We need a strategy. What is it?
What is a strategy?
More and more clients are asking me to help them develop their strategies. This might be workforce, wellbeing, reward and recognition to name a few, in my specialist field. Two key questions come up each time; what is a strategy? How do we decide what it is?
The first question should be straightforward but surprisingly isn’t. I do think that we have a knack for over-complicating things in business and spending far too much debating the individual words, language rather than focusing on the overall meaning. So, I’ll be bold and state it as I see it.
A strategy is your aspirations and approaches for the longer-term with clear goals which is underpinned by detailed action plans.
Simple and to the point. (Well, I am from Yorkshire!).
The second is around the writing and developing one which takes a bit more time. The second is where I usually get involved and work with each client to agree our approach. A strategy should never be something that is developed and written by just one person as this leads to narrow views and rarely hits the mark. Instead it should be developed by engaging with your workforce and/or key stakeholders to hear a range of diverse views to help shape a strategy that reflects your organisation both internally and taking into account external factors.
How you approach this is critical. Simply having a strategy written by an HR Director who then creates a plan is a sure way not to succeed. I always talk about the ‘how’ and not just the ‘what’. A strategy should be developed by engaging, listening and seeking a variety of views. It then needs to be shared again so that further input from others can be taken into account.
In my experience, a good effective strategy in a business is one that is understood, clear goals and it is owned by your people, at all levels to ensure engagement.
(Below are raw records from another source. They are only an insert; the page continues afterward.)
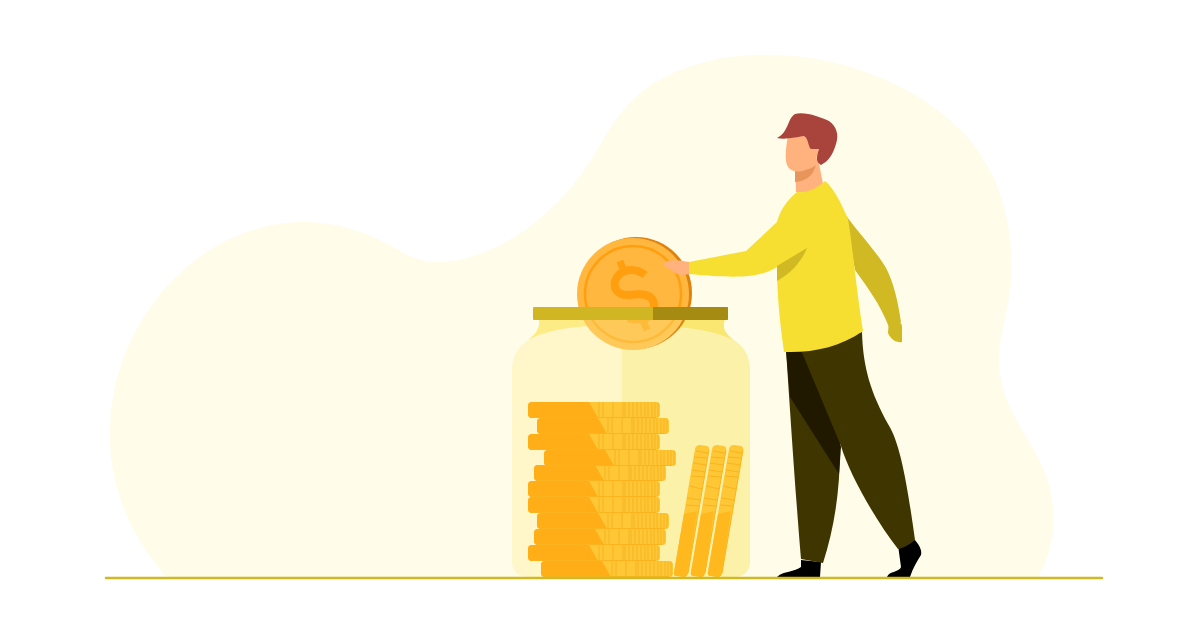
<!DOCTYPE html>
<html lang="en">
<head>
<meta charset="utf-8">
<title>Savings jar illustration</title>
<style>
:root {
  --paper: #ffffff;
  --blob: #fffce9;
  --ground: #d0b923;
  --jar-light: #fff6c9;
  --jar-shade: #fcf1a9;
  --jar-neck: #fdec86;
  --lid: #cfb622;
  --lid-shade: #a68b12;
  --gold: #ffae17;
  --gold-light: #ffc636;
  --gold-line: #f9b41f;
  --gold-low: #ffb91f;
  --coin-face: #ffb740;
  --coin-ring: #ff9f0f;
  --coin-edge: #de820d;
  --skin: #ffb27d;
  --skin-shade: #e8945b;
  --hair: #a9443d;
  --sweater: #f6df31;
  --sweater-shade: #d0b923;
  --trousers: #3f3500;
  --trousers-shade: #201900;
  --shoe: #000000;
}
html, body { margin: 0; width: 1200px; height: 632px; overflow: hidden; background: var(--paper); }
svg { display: block; }
.ribs { stroke: var(--gold-line); stroke-width: 1; fill: none; }
</style>
</head>
<body>
<svg width="1200" height="632" viewBox="0 0 1200 632" role="img" aria-label="A man drops a large coin into a glass jar of savings">
  <defs>
    <clipPath id="coin-side"><rect width="132" height="16" rx="4"/></clipPath>
    <g id="stacked-coin">
      <g clip-path="url(#coin-side)">
        <rect width="132" height="16" fill="var(--gold-light)"/>
        <path class="ribs" d="M71 0V16M75 0V16M85 0V16M95 0V16M97 0V16M101 0V16M105 0V16M109 0V16M113 0V16M117 0V16M120 0V16M124 0V16M127 0V16M130 0V16"/>
        <polygon points="0,0 61,0 70,16 0,16" fill="var(--gold)"/>
      </g>
      <path d="M4 15.500H128" stroke="var(--gold-line)" stroke-width="1"/>
    </g>
    <g id="leaning-coin">
      <path d="M700 445L707 446Q710 447 709 450L688 573Q687 577 684 577L677 576Q673 576 674 572L695 449Q696 445 700 445Z" fill="var(--gold-light)"/>
      <path d="M684 514L697 511L688 573Q687 577 684 577L677 576Q673 576 674 572Z" fill="var(--gold-low)"/>
      <path class="ribs" d="M696 451L708 453M694 457L707 458M693 463L706 465M692 470L705 472M691 476L704 477M689 486L702 489M687 498L700 500M686 505L699 506"/>
      <path d="M709 450L688 573" stroke="var(--gold-line)" stroke-width="1"/>
    </g>
    <clipPath id="inside-jar"><rect x="512" y="319" width="238" height="40"/></clipPath>
  </defs>

  <path id="backdrop" fill="var(--blob)" d="M166 577C131 535 108 488 110 426C114 318 200 222 304 222C340 222 372 234 400 251C421 264 444 265 470 257C520 242 564 204 593 157C610 129 621 105 654 83C692 61 733 53 776 55C848 57 922 87 968 138C1002 178 1014 228 1011 282C1008 315 998 334 999 367C1002 407 1027 433 1042 466C1058 501 1058 541 1038 577Z"/>

  <g id="jar-glass">
    <path fill="var(--jar-light)" d="M539 319H725C721 328 726 334 735 341Q750 351 750 371V560Q750 577 733 577H529Q512 577 512 560V371Q512 351 527 341C537 333 540 328 539 319Z"/>
    <path fill="var(--jar-shade)" d="M622 319H725C721 328 726 334 735 341Q750 351 750 371V560Q750 577 733 577H622Z"/>
    <path fill="var(--jar-neck)" d="M539 319H725C721 328 726 334 733 340C708 326 665 325 631 325C595 325 553 326 528 340C537 333 540 328 539 319Z"/>
    <path fill="#f9e772" d="M680 319H725C721 328 726 334 733 340C718 332 700 329 677 327Z"/>
  </g>

  <g id="coin-stack">
    <use href="#stacked-coin" x="541" y="561"/>
    <use href="#stacked-coin" x="528" y="545"/>
    <use href="#stacked-coin" x="534" y="529"/>
    <use href="#stacked-coin" x="537" y="513"/>
    <use href="#stacked-coin" x="528" y="497"/>
    <use href="#stacked-coin" x="528" y="481"/>
    <use href="#stacked-coin" x="534" y="465"/>
    <use href="#stacked-coin" x="544" y="450"/>
    <use href="#stacked-coin" x="528" y="434"/>
    <use href="#stacked-coin" x="537" y="418"/>
    <use href="#stacked-coin" x="528" y="402"/>
  </g>
  <g id="leaning-coins">
    <use href="#leaning-coin"/>
    <use href="#leaning-coin" x="17"/>
    <use href="#leaning-coin" x="34"/>
  </g>

  <g id="large-coin">
    <circle cx="636" cy="293" r="56" fill="var(--coin-edge)"/>
    <circle cx="633" cy="294" r="56" fill="var(--coin-face)"/>
    <circle cx="633" cy="294" r="48" fill="none" stroke="var(--coin-ring)" stroke-width="2.500"/>
    <g fill="none" stroke="var(--coin-ring)">
      <path stroke-width="8" d="M645 275C637 268 623 268 617 277C611 287 617 296 630 295C644 293 653 295 654 304C655 316 645 322 628 318"/>
      <path stroke-width="7" d="M620 261L624 272M642 318L647 330"/>
    </g>
  </g>
  <g id="coin-behind-glass" clip-path="url(#inside-jar)">
    <circle cx="633" cy="294" r="56" fill="var(--jar-neck)" opacity=".35"/>
  </g>
  <g id="lid">
    <rect x="533" y="307" width="195" height="13" rx="1" fill="var(--lid)"/>
    <path d="M653 307H727Q728 307 728 308V319Q728 320 727 320H653Z" fill="var(--lid-shade)"/>
  </g>

  <g id="man">
    <g id="far-arm">
      <path fill="var(--sweater-shade)" d="M889 320C895 318 901 321 902 326V342C897 343 891 340 888 333Z"/>
      <path fill="var(--sweater-shade)" d="M845 214C857 231 876 251 886 268C894 283 898 302 901 322L889 327C880 304 868 288 855 270Z"/>
    </g>
    <g id="shoes" fill="var(--shoe)">
      <path d="M801 560L821 562L820 577H777C783 571 795 572 801 567Z"/>
      <path d="M898 545L915 540C920 546 922 551 921 555C917 561 913 568 910 577H887C889 571 900 572 901 567Z"/>
    </g>
    <g id="trousers">
      <path fill="var(--trousers)" d="M786 350L842 350L840 448C840 492 834 529 823 563L801 559C796 500 791 425 786 350Z"/>
      <path fill="var(--trousers-shade)" d="M786 350H820L841 447L839 474L790 397Z"/>
      <path fill="var(--trousers)" d="M801 350L862 332C863 368 871 393 888 424C901 444 908 490 915 540Q907 547 898 549C874 518 849 473 841 446Z"/>
    </g>
    <g id="head">
      <path fill="var(--skin)" d="M795 163L818 158L823 184L810 192H796Z"/>
      <path fill="var(--skin-shade)" d="M795 171C804 171 811 169 816 165C813 176 806 181 795 182Z"/>
      <path fill="var(--skin)" d="M788 135L813 135L819 149C817 160 812 168 802 171C793 173 787 169 786 161C785 151 787 143 788 135Z"/>
      <path fill="var(--hair)" d="M777 138C789 132 787 119 795 114C804 111 821 117 829 121C837 127 839 135 836 144C833 154 829 161 821 165C816 162 816 158 819 149L811 149C808 147 809 139 804 136C797 137 785 140 777 138Z"/>
    </g>
    <path id="hand" fill="var(--skin)" d="M690 262C679 261 669 258 663 264C663 267 671 268 674 272C679 276 685 275 690 274Z"/>
    <path id="sweater" fill="var(--sweater)" d="M797 192C806 193 817 189 825 181C834 188 841 203 848 219C852 241 856 287 863 331C840 347 813 353 784 352C780 323 777 295 777 267C761 277 741 279 689 274V262L746 251L777 222C780 211 786 201 797 192Z"/>
    <path id="underarm-shadow" fill="var(--sweater-shade)" d="M777 266L807 248C802 260 793 272 777 281Z"/>
  </g>

  <line id="ground-line" x1="106" y1="578" x2="1102" y2="578" stroke="var(--ground)" stroke-width="2.500" stroke-linecap="round"/>
</svg>
</body>
</html>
So what next? Once the strategy is agreed then it is essential to decide how it will be delivered through action planning, allocation of responsibilities and key milestones including definitive timescales, measurable outcomes and identifying who is responsible.